Whether Trump ends up killing the nuclear deal or not, he has clearly signaled that he wants no reduction of tensions with Iran and no improvement in relations. He has unreservedly embraced the Saudi and Israeli view of Iran and the region, and is signalling his intent to re-establish American hegemony over the Middle East. Whether he can deliver on that promise or not remains to be seen, but the immediate effect will be two-fold:
Internally, the Rouhani faction in the Iranian government will be weakened, as their gamble on the nuclear deal leading to a less hostile American policy on Iran has failed. Iranian hardliners are already celebrating, with the head of the ultra-conservative daily Kayhan declaring that Trump has done them “great favors”.
Externally, Iran’s regional posture is likely going to get tougher, as the Iranian straregy is to meet pressure with pressure.

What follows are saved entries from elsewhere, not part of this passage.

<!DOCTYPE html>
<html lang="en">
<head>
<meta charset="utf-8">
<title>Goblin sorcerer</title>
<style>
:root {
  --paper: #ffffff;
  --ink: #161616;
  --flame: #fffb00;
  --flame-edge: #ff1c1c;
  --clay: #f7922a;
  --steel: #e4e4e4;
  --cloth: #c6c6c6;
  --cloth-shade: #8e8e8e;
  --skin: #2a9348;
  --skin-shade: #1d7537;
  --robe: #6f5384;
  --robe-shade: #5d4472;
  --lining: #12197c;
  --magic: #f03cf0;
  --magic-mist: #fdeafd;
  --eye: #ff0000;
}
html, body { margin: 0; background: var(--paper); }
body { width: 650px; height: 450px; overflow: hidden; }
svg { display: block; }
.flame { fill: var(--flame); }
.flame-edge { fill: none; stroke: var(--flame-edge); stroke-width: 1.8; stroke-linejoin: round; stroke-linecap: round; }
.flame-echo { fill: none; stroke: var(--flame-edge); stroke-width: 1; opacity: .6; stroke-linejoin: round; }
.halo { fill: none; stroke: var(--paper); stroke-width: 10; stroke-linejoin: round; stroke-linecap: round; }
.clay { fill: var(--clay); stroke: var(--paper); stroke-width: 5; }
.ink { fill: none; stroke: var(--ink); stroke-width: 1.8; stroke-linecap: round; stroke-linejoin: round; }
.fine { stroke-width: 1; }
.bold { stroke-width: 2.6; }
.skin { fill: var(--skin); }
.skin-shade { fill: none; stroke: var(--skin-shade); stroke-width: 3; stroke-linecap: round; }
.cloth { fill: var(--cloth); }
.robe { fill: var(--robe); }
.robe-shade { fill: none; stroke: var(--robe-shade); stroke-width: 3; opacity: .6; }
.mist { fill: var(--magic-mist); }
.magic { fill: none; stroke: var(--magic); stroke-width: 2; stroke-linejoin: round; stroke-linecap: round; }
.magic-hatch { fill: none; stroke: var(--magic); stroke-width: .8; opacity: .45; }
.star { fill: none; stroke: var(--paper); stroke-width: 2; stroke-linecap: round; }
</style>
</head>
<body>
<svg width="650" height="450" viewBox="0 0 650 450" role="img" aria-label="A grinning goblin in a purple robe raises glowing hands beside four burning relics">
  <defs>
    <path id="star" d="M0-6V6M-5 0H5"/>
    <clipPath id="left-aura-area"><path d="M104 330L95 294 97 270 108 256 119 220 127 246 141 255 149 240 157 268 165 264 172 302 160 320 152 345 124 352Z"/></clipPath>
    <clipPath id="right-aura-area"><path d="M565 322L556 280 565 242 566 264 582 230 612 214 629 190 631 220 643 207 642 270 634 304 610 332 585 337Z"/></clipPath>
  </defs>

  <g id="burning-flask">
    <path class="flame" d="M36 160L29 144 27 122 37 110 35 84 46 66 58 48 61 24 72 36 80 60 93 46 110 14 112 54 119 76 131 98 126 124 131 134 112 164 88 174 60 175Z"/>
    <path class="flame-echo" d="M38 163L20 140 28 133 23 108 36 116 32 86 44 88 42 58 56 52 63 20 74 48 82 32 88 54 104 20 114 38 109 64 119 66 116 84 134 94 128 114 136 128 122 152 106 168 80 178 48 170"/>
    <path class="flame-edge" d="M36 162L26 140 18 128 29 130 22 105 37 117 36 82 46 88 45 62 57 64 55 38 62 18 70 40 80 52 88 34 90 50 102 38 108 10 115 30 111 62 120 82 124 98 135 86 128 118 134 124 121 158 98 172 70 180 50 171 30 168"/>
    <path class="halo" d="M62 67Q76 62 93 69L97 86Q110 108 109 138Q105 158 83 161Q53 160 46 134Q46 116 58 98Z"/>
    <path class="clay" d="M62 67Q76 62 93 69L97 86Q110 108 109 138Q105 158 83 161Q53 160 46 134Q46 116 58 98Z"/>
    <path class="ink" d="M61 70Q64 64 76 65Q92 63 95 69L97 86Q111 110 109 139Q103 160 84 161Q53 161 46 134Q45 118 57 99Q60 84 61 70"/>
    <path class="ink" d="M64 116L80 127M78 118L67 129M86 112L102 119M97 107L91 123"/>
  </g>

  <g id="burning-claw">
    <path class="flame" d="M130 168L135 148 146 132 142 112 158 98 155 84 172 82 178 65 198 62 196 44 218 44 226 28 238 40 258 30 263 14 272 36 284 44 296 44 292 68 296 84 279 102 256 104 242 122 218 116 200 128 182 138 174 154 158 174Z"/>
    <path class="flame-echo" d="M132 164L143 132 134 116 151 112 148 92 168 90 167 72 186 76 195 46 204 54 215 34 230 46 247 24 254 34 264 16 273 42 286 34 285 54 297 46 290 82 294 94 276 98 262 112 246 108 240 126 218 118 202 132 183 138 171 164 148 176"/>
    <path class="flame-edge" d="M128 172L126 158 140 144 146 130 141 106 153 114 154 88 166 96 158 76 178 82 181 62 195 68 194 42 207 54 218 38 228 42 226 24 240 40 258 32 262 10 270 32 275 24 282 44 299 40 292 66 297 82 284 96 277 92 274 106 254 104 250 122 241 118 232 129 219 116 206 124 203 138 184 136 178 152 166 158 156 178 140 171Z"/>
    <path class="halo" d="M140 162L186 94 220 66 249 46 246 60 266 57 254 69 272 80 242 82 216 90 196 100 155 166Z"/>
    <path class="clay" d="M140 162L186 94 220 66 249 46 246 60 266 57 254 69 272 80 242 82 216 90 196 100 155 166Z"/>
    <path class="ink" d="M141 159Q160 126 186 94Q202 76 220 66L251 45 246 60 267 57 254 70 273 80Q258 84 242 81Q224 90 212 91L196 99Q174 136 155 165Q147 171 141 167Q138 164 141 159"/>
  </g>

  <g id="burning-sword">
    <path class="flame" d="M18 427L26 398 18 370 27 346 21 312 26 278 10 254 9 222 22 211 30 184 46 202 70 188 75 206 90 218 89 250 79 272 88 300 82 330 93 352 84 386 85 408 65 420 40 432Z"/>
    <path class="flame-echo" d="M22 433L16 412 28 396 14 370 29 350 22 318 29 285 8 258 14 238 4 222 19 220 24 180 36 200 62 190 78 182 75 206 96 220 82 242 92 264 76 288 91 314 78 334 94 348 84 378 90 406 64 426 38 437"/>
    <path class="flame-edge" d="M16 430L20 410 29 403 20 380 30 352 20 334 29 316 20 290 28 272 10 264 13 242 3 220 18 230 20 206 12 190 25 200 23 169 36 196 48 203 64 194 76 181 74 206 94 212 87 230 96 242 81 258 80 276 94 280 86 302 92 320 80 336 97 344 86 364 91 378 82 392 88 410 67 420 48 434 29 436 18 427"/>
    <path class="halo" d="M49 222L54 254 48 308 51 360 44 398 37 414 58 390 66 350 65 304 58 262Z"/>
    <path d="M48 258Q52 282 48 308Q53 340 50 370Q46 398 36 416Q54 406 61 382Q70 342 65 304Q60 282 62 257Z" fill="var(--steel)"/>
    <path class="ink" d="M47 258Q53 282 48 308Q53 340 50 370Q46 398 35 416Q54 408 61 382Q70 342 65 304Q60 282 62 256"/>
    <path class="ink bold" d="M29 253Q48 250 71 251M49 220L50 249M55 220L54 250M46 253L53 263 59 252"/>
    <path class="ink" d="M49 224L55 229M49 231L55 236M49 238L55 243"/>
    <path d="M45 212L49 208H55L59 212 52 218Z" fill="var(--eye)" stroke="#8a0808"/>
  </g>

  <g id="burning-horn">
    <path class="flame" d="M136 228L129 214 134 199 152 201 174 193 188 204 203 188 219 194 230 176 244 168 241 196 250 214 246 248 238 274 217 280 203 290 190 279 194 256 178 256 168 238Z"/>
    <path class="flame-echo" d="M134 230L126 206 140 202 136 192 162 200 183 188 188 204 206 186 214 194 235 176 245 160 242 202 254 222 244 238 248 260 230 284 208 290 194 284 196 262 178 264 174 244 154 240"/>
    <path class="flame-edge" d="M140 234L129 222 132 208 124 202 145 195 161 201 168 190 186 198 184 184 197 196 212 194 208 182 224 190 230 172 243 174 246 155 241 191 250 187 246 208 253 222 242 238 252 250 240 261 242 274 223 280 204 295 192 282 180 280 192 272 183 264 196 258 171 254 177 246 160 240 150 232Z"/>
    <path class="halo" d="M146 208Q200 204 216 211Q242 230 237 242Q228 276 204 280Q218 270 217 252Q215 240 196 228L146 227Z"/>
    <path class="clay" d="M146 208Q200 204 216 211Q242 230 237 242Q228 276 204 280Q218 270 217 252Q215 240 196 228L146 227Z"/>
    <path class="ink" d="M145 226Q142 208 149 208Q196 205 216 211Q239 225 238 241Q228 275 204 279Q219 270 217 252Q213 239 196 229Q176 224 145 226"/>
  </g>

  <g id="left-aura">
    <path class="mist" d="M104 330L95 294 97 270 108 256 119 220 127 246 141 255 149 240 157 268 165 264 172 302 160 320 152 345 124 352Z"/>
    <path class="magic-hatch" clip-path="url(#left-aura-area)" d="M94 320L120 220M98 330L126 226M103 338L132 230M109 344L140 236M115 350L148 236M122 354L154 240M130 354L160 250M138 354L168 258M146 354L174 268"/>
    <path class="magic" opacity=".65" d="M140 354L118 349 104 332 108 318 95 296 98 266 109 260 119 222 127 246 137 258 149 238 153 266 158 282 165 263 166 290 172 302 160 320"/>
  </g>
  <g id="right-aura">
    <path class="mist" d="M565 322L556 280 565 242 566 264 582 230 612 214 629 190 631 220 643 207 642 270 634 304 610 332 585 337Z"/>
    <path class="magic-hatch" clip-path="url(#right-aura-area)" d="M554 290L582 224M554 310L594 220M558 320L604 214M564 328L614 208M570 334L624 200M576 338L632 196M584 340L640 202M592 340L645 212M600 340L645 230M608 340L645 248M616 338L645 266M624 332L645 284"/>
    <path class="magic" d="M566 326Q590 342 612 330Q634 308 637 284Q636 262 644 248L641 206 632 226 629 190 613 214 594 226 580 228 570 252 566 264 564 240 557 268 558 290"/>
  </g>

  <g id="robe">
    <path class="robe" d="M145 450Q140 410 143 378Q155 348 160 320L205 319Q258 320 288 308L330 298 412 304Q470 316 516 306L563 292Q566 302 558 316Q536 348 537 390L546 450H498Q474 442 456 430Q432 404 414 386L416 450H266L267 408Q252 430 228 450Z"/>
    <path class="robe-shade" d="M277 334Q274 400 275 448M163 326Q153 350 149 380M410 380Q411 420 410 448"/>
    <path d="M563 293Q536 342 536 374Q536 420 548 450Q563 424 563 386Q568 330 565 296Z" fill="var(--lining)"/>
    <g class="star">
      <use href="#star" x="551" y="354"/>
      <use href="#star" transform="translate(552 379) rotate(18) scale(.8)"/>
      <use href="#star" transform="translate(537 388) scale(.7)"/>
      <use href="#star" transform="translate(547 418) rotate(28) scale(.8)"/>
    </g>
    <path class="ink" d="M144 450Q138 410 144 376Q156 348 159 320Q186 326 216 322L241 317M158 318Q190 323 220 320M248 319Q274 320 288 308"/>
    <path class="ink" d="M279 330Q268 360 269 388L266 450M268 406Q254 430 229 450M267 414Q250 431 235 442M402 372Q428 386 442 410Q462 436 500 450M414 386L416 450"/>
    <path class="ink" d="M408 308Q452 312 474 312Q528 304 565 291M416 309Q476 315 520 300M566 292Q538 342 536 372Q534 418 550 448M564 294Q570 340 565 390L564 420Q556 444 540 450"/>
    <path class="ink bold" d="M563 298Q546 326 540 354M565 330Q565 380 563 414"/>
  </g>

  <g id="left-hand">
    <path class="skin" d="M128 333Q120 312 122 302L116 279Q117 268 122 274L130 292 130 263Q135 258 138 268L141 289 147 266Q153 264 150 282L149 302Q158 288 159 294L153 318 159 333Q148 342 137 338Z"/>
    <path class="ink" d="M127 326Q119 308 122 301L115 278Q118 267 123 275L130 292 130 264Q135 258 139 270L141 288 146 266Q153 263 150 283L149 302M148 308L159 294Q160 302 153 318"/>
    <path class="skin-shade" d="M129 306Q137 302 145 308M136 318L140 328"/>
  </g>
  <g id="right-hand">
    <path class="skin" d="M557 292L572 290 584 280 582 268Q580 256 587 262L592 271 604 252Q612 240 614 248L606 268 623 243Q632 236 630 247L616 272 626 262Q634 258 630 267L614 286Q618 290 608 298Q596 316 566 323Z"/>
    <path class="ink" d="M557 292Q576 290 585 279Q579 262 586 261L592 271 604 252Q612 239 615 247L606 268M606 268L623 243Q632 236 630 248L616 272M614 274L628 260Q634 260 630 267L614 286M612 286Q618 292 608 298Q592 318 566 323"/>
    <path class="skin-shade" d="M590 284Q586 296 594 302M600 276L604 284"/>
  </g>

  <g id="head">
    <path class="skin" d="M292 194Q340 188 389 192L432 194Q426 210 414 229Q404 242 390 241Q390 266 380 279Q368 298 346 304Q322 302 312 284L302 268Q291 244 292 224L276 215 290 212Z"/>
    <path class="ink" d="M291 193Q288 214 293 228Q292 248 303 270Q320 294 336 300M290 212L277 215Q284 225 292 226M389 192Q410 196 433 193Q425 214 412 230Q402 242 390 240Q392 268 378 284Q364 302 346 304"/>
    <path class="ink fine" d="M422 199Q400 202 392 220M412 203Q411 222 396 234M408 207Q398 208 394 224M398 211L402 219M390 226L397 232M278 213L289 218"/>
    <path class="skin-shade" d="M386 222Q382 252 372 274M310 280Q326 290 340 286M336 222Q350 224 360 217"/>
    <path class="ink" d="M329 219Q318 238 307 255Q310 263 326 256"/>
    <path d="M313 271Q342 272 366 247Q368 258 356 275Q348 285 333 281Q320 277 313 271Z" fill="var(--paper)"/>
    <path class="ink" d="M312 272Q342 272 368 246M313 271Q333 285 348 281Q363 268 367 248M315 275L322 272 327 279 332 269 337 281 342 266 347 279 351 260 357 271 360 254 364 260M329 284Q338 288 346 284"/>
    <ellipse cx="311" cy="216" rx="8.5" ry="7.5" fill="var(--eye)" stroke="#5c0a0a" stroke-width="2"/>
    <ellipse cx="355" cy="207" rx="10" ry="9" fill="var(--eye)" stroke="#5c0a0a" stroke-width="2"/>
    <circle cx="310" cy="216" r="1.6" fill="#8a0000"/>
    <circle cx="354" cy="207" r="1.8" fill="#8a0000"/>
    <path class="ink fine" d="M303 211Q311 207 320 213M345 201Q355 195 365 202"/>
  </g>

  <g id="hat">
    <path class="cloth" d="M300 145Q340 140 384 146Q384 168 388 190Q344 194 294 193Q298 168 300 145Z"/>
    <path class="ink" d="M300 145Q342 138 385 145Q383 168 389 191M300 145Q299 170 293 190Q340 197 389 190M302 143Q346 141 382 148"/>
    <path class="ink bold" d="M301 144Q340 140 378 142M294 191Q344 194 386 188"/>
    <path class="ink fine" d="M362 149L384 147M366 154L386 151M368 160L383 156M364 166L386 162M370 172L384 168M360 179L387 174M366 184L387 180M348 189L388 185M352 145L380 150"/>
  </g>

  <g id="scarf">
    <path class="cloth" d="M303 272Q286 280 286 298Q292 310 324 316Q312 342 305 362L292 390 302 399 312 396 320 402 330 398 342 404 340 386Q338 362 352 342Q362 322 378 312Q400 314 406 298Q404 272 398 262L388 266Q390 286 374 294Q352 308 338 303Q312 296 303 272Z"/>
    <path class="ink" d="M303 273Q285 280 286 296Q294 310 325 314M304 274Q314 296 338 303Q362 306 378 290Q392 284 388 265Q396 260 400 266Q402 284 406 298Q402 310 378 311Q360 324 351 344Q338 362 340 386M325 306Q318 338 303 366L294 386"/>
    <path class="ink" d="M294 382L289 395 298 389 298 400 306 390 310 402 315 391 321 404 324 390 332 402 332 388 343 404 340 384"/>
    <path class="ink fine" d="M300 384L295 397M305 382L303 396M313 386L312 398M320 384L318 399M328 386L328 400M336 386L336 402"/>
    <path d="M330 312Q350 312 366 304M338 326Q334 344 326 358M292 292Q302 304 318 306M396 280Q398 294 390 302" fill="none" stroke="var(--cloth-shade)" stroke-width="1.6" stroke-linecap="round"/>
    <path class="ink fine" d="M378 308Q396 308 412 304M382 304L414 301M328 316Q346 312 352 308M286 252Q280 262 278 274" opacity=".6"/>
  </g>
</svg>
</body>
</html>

Iran’s hardliners already believe that their policy in Iraq and Afghanistan has severely weakened the United States. If the U.S. doubles down on this regional posture, it will only further weaken Washington and as a result, undermine its ability to confront or isolate Tehran.
This intensification of U.S.–Iranian rivalry in the region was not inevitable. Had the Trump administration continued down the path of diplomacy prepared by the Obama administration, this rivalry—while never fully eliminated—could nevertheless have been tamed and the U.S.–Iranian relationship could have remained on a path characterized both by rivalry and by co-operation.